[Collected data]
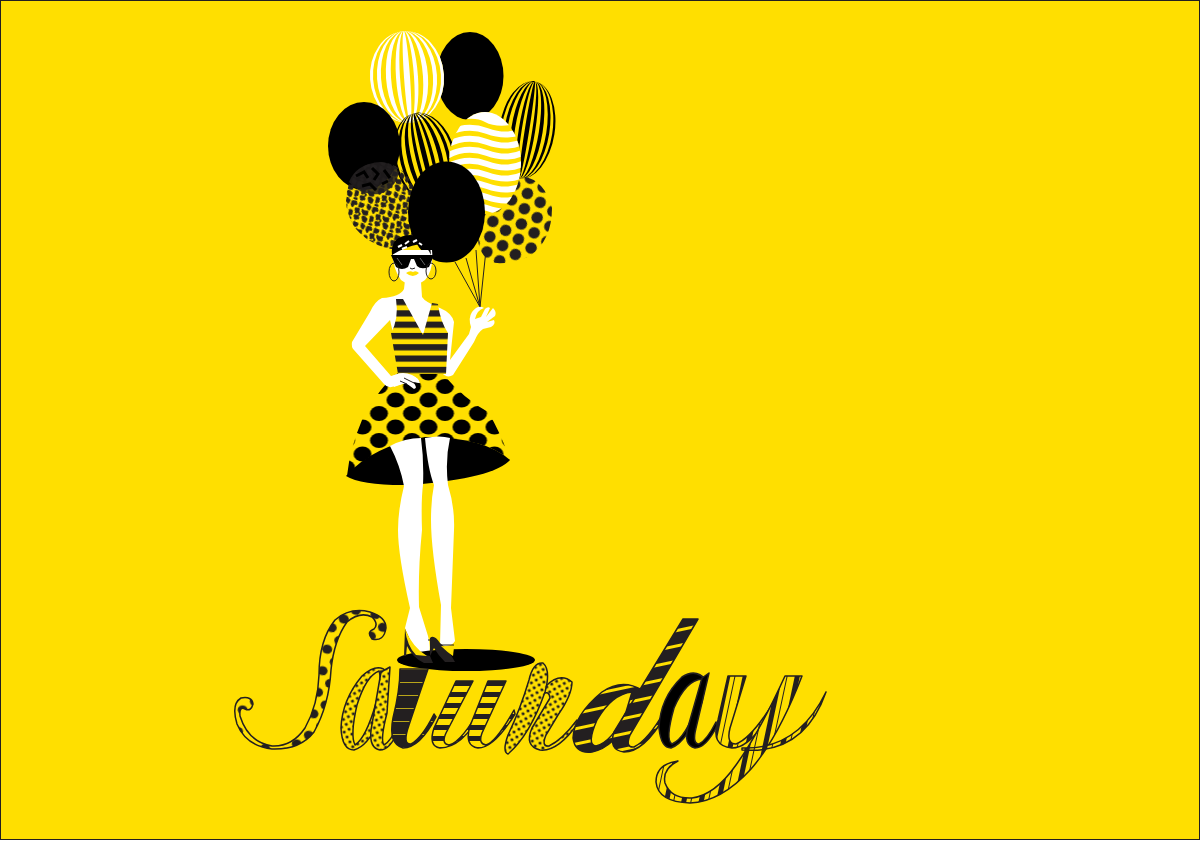
<!DOCTYPE html>
<html lang="en">
<head>
<meta charset="utf-8">
<title>Saturday</title>
<style>
:root { --yellow: #ffdf00; --black: #000; --ink: #231f20; --white: #fff; }
* { box-sizing: border-box; }
html, body { margin: 0; background: var(--white); overflow: hidden; }
.poster { position: relative; width: 1200px; height: 859px; overflow: hidden; background: var(--white); }
.panel { position: absolute; left: 0; top: 0; width: 1200px; height: 840px; background: var(--yellow); border: 1px solid var(--ink); }
.artwork { position: absolute; left: 0; top: 0; display: block; }
.yellow { fill: var(--yellow); }
.black { fill: var(--black); }
.ink { fill: var(--ink); }
.white { fill: var(--white); }
.hairline { fill: none; stroke: var(--ink); stroke-width: 1; }
.letter { stroke: var(--ink); stroke-width: 1.5; stroke-linejoin: round; fill-rule: evenodd; }
</style>
</head>
<body>
<main class="poster">
<div class="panel"></div>
<svg class="artwork" width="1200" height="859" viewBox="0 0 1200 859" role="img" aria-label="Woman in sunglasses holding balloons, standing on the word Saturday">
<defs>
  <path id="meridians" fill-rule="evenodd" d="M0-46A37 46 0 0 1 0 46A37 46 0 0 1 0-46M0-46A34 46 0 0 1 0 46A34 46 0 0 1 0-46M0-46A30 46 0 0 1 0 46A30 46 0 0 1 0-46M0-46A26 46 0 0 1 0 46A26 46 0 0 1 0-46M0-46A21 46 0 0 1 0 46A21 46 0 0 1 0-46M0-46A16 46 0 0 1 0 46A16 46 0 0 1 0-46M0-46A11 46 0 0 1 0 46A11 46 0 0 1 0-46M0-46A7 46 0 0 1 0 46A7 46 0 0 1 0-46M0-46A3 46 0 0 1 0 46A3 46 0 0 1 0-46"/>
  <path id="wave" d="M445 130Q465 118 487 126T526 124" fill="none" stroke="#fff" stroke-width="6"/>
  <clipPath id="wave-balloon"><ellipse cx="485" cy="163" rx="36" ry="51"/></clipPath>
  <pattern id="skirt-dots" x="395.5" y="400" width="33" height="27" patternUnits="userSpaceOnUse">
    <rect width="33" height="27" class="yellow"/>
    <g class="black"><ellipse rx="9" ry="7.5"/><ellipse cx="33" rx="9" ry="7.5"/><ellipse cy="27" rx="9" ry="7.5"/><ellipse cx="33" cy="27" rx="9" ry="7.5"/><ellipse cx="16.5" cy="13.5" rx="9" ry="7.5"/></g>
  </pattern>
  <pattern id="balloon-dots" width="17" height="26" patternUnits="userSpaceOnUse" patternTransform="rotate(-22)">
    <g class="ink"><circle r="5.8"/><circle cx="17" r="5.8"/><circle cy="26" r="5.8"/><circle cx="17" cy="26" r="5.8"/><circle cx="8.5" cy="13" r="5.8"/></g>
  </pattern>
  <pattern id="leopard" width="22" height="20" patternUnits="userSpaceOnUse" patternTransform="rotate(18)">
    <path d="M1 2l4-1 2 3-3 1-1 3-2-2zM9 1l5 1-1 3-4 1zM17 0l4 2-1 4-3-2zM6 8l4-1 1 4-3 2zM13 7l3 1 3-1 1 4-4 1-2-2zM1 11l3 0 1 4-3 2zM7 15l4-1 2 3-4 2zM15 14l3-1 3 2-1 4-3-1zM2 18l3 0 0 2-3 0zM11 11l2 1-1 2z" class="ink" stroke="#231f20" stroke-width="1"/>
  </pattern>
  <pattern id="bodice-stripes" y="299" width="20" height="11.3" patternUnits="userSpaceOnUse">
    <rect width="20" height="12" class="yellow"/><rect width="20" height="6.2" class="ink"/>
  </pattern>
  <pattern id="big-spots" width="20" height="22" patternUnits="userSpaceOnUse" patternTransform="rotate(12)">
    <rect width="20" height="22" class="yellow"/><ellipse cx="5" cy="6" rx="5" ry="4.5" class="ink"/><ellipse cx="15" cy="17" rx="5" ry="4.5" class="ink"/>
  </pattern>
  <pattern id="fine-spots" width="8" height="8" patternUnits="userSpaceOnUse" patternTransform="rotate(15)">
    <rect width="8" height="8" class="yellow"/><circle cx="2" cy="2" r="1.6" class="ink"/><circle cx="6" cy="6" r="1.6" class="ink"/>
  </pattern>
  <pattern id="pin-lines" width="20" height="13" patternUnits="userSpaceOnUse">
    <rect width="20" height="13" class="ink"/><rect y="6" width="20" height="1" fill="#b9a51a"/>
  </pattern>
  <pattern id="bars" y="681" width="20" height="11" patternUnits="userSpaceOnUse">
    <rect width="20" height="11" class="yellow"/><rect width="20" height="5" class="ink"/>
  </pattern>
  <pattern id="slanted-bars" width="20" height="15" patternUnits="userSpaceOnUse" patternTransform="rotate(-12)">
    <rect width="20" height="15" class="ink"/><rect y="6" width="20" height="3" class="yellow"/>
  </pattern>
  <pattern id="candy-bars" width="17" height="20" patternUnits="userSpaceOnUse" patternTransform="rotate(12)">
    <rect width="17" height="20" class="yellow"/><rect width="5" height="20" class="ink"/><rect x="9" width="1" height="20" class="ink"/>
  </pattern>
</defs>

<g id="balloons">
  <path class="hairline" d="M455 262L480 307L466 258M480 307L476 250M480 307L486 250"/>
  <ellipse class="black" cx="470" cy="76" rx="33.500" ry="44"/>
  <g transform="translate(407 77) rotate(-4)"><ellipse class="yellow" rx="37" ry="46"/><use href="#meridians" class="white"/></g>
  <use href="#meridians" class="black" transform="translate(527 130) rotate(9) scale(.75 1.070)"/>
  <ellipse class="black" cx="364" cy="146" rx="36" ry="44"/>
  <use href="#meridians" class="black" transform="translate(425 158) rotate(-14) scale(.83 1)"/>
  <path d="M346 200Q348 164 380 162Q412 164 418 205Q420 240 404 250Q374 250 355 228Q346 214 346 200Z" fill="url(#leopard)"/>
  <path d="M349 182Q356 164 380 162Q393 163 399 172Q396 188 380 194Q360 196 349 182Z" fill="#231f20" opacity=".85"/>
  <path d="M356 176l8-4 4 6M372 168l6 6-4 6M384 170l6 8M362 186l8-2 6 6M382 184l6-3" fill="none" stroke="#000" stroke-width="3"/>
  <path d="M478 238Q480 196 522 176Q545 180 552 208Q552 240 530 256Q506 266 490 262Q478 252 478 238Z" fill="url(#balloon-dots)"/>
  <ellipse class="yellow" cx="485" cy="163" rx="36" ry="51"/>
  <g clip-path="url(#wave-balloon)">
    <path class="white" d="M445 108H526V121Q500 130 485 122T445 126Z"/>
    <use href="#wave" y="5"/><use href="#wave" y="16"/><use href="#wave" y="27"/><use href="#wave" y="38"/><use href="#wave" y="49"/><use href="#wave" y="60"/><use href="#wave" y="71"/><use href="#wave" y="82"/>
  </g>
  <ellipse class="black" cx="446.500" cy="212" rx="38.500" ry="50.500"/>
</g>

<g id="woman">
  <g id="skirt">
    <path d="M398 373H442Q464 399 488 412Q500 431 510 460Q484 437 425 438Q372 447 347 476Q350 448 362 420Q380 386 398 373Z" fill="url(#skirt-dots)"/>
    <path class="black" d="M346 476Q372 446 425 437Q484 437 510 460Q494 478 412 485Q362 486 346 476Z"/>
  </g>
  <g id="legs" class="white">
    <path d="M390 446Q405 438 421 438Q424 460 423 485Q421 500 422 530Q418 570 419 607L428 636Q433 655 424 659Q414 652 405 628L410 608Q398 555 398 530Q398 510 404 486Q400 465 390 446Z"/>
    <path d="M425 438Q440 435 450 438Q445 460 448 485Q455 508 454 530L451 608L455 641Q451 648 440 645L441 605Q431 550 431 520Q431 500 434 485Q428 470 425 438Z"/>
  </g>
  <ellipse id="platform" class="black" cx="466" cy="660" rx="69" ry="11"/>
  <g id="shoes">
    <path class="ink" d="M405 629L412 644Q420 655 430 656L433 663H424Q412 657 407 646L406 656H404Z"/>
    <path class="yellow" d="M405 629Q413 648 427 656L416 655Q407 646 405 629Z"/>
    <path class="ink" d="M430 638Q434 634 440 643Q449 650 455 662H445Q438 655 434 648L430 656Z"/>
    <path class="yellow" d="M441 646L454 647L453 656Q447 652 441 646Z"/>
    <path d="M428 640H433M440 645H454" stroke="#231f20" fill="none"/>
  </g>
  <g id="arms" class="white">
    <path d="M405 280L404 289Q400 297 382 298Q375 301 370 312L352 342Q351 347 354 350L384 384Q388 389 395 386L406 383L414 389Q418 388 413 382L420 383Q419 378 412 376Q402 372 391 376L365 346L390 320L393 333H448L441 372Q447 379 453 375L474 342Q478 332 483 329L491 327Q496 324 494 320L487 322L495 316Q497 312 493 308L486 317L490 308Q488 306 485 309L481 317L475 319Q477 310 484 308Q478 304 472 312Q468 318 471 327L469 334L450 360L454 322Q452 313 440 308Q425 302 422 297L421 282Z"/>
  </g>
  <path id="bodice" d="M396 299H403L423 335L432 303L438 304Q440 321 448 333L446 374H398L391 333Q399 319 396 299Z" fill="url(#bodice-stripes)"/>
  <path class="white" d="M390 378Q400 370 412 375Q420 379 419 383L412 381L416 388L405 383L394 387Z"/>
  <path class="hairline" d="M404 378L414 383M400 381L407 384"/>
  <g id="head">
    <path class="white" d="M393 250H432Q434 270 425 280Q413 289 401 280Q392 268 393 250Z"/>
    <path class="black" d="M392 255Q390 236 410 235Q430 236 431 255Q428 247 420 244Q404 247 392 255Z"/>
    <path d="M398 247l4-2M405 244l4-3M413 242l4-2M402 249l5-2M419 243l3 2" stroke="#fff" stroke-width="2" fill="none"/>
    <path class="black" d="M391 255H434L429 267Q421 270 417 266L414 259H411L408 267Q402 271 396 267Z"/>
    <path d="M397 258L402 265M420 258L425 265" stroke="#666" fill="none"/>
    <path class="yellow" d="M406 273Q410 270 413 272Q416 270 419 273Q413 279 406 273Z"/>
    <path class="hairline" d="M410 268L412 269L415 268"/>
    <g class="hairline"><ellipse cx="394" cy="272" rx="5" ry="9"/><ellipse cx="431" cy="271" rx="5" ry="8"/></g>
  </g>
</g>

<g id="lettering" role="img" aria-label="Saturday">
  <path id="letter-s" class="letter" fill="url(#big-spots)" d="M372 639Q366 632 374 629Q379 624 372 617Q360 611 347 622Q334 640 331 670Q329 705 314 732Q300 750 272 749Q246 746 237 724Q231 704 241 698Q252 696 253 704Q251 712 245 709Q239 706 240 716Q248 742 272 746Q292 747 305 728Q318 705 319 675Q319 640 335 620Q350 607 370 612Q386 617 386 628Q384 642 372 639Z"/>
  <g id="letter-a" class="letter" fill="url(#fine-spots)">
    <path d="M387 672Q378 662 362 676Q342 700 341 728Q342 750 354 750Q368 746 378 722ZM379 671Q366 676 357 705Q350 735 355 745Q366 738 376 703Q382 678 379 671Z"/>
    <path d="M381 672L390 667L387 713Q380 740 384 745Q391 741 396 728L398 731Q390 750 380 750Q369 748 371 730Z"/>
  </g>
  <path id="letter-t" class="letter" fill="url(#pin-lines)" d="M400 669L428 669Q419 695 409 725Q402 745 411 744Q422 738 434 714L436 717Q420 748 403 748Q388 744 393 718Q400 690 400 669Z"/>
  <g id="letter-u" class="letter" fill="url(#bars)">
    <path d="M456 681H473L446 733Q441 744 449 745Q462 742 482 705L482 712Q462 748 440 748Q428 746 434 728Z"/>
    <path d="M488 681H506L482 733Q478 744 486 745Q496 742 514 710L515 714Q494 748 478 748Q464 746 470 726Z"/>
  </g>
  <g id="letter-r" class="letter" fill="url(#fine-spots)">
    <path d="M546 686Q560 672 572 682Q572 695 558 715L546 735Q541 747 549 746Q562 740 577 720L578 723Q558 752 540 750Q524 746 532 728L550 698Q549 690 543 694Z"/>
    <path d="M529 680Q533 662 543 663Q551 670 545 692Q530 735 508 754Q502 752 508 735Q520 710 529 680Z"/>
  </g>
  <g id="letter-d" class="letter" fill="url(#slanted-bars)">
    <path d="M642 690Q622 678 602 692Q574 715 573 738Q575 754 592 752Q614 748 632 715ZM632 692Q612 694 597 720Q586 745 596 746Q612 742 626 712Z"/>
    <path d="M683 619H698L630 735Q625 748 634 747Q648 740 664 712L665 716Q644 752 624 752Q608 750 614 732Z"/>
  </g>
  <g id="letter-a-solid" class="letter black">
    <path d="M706 680Q696 668 682 677Q660 698 659 728Q661 748 671 748Q688 742 702 702ZM702 679Q686 680 674 708Q665 740 672 744Q686 738 697 704Z"/>
    <path d="M702 678L709 673L696 728Q692 744 699 744Q707 740 716 722L717 726Q706 748 695 748Q683 745 688 727Z"/>
  </g>
  <g id="letter-y" class="letter" fill="url(#candy-bars)">
    <path d="M728 676H746L730 728Q726 744 736 744Q752 738 775 700L776 704Q752 748 732 748Q710 746 718 720Z"/>
    <path d="M785 676H802Q778 738 751 769Q721 802 690 803Q658 802 656 782Q656 764 678 761Q662 769 665 783Q671 799 692 798Q715 795 736 765Q758 735 785 676Z"/>
    <path d="M742 748Q798 750 826 692Q804 755 742 750Z"/>
  </g>
</g>
</svg>
</main>
</body>
</html>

Exercise: Could you reproduce exactly the lines of the entries above, from the one with "176l8-4 4 6M372" through the one with "108H526V121Q500 130 485", and nothing else?

Exercise answer:
  <path d="M356 176l8-4 4 6M372 168l6 6-4 6M384 170l6 8M362 186l8-2 6 6M382 184l6-3" fill="none" stroke="#000" stroke-width="3"/>
  <path d="M478 238Q480 196 522 176Q545 180 552 208Q552 240 530 256Q506 266 490 262Q478 252 478 238Z" fill="url(#balloon-dots)"/>
  <ellipse class="yellow" cx="485" cy="163" rx="36" ry="51"/>
  <g clip-path="url(#wave-balloon)">
    <path class="white" d="M445 108H526V121Q500 130 485 122T445 126Z"/>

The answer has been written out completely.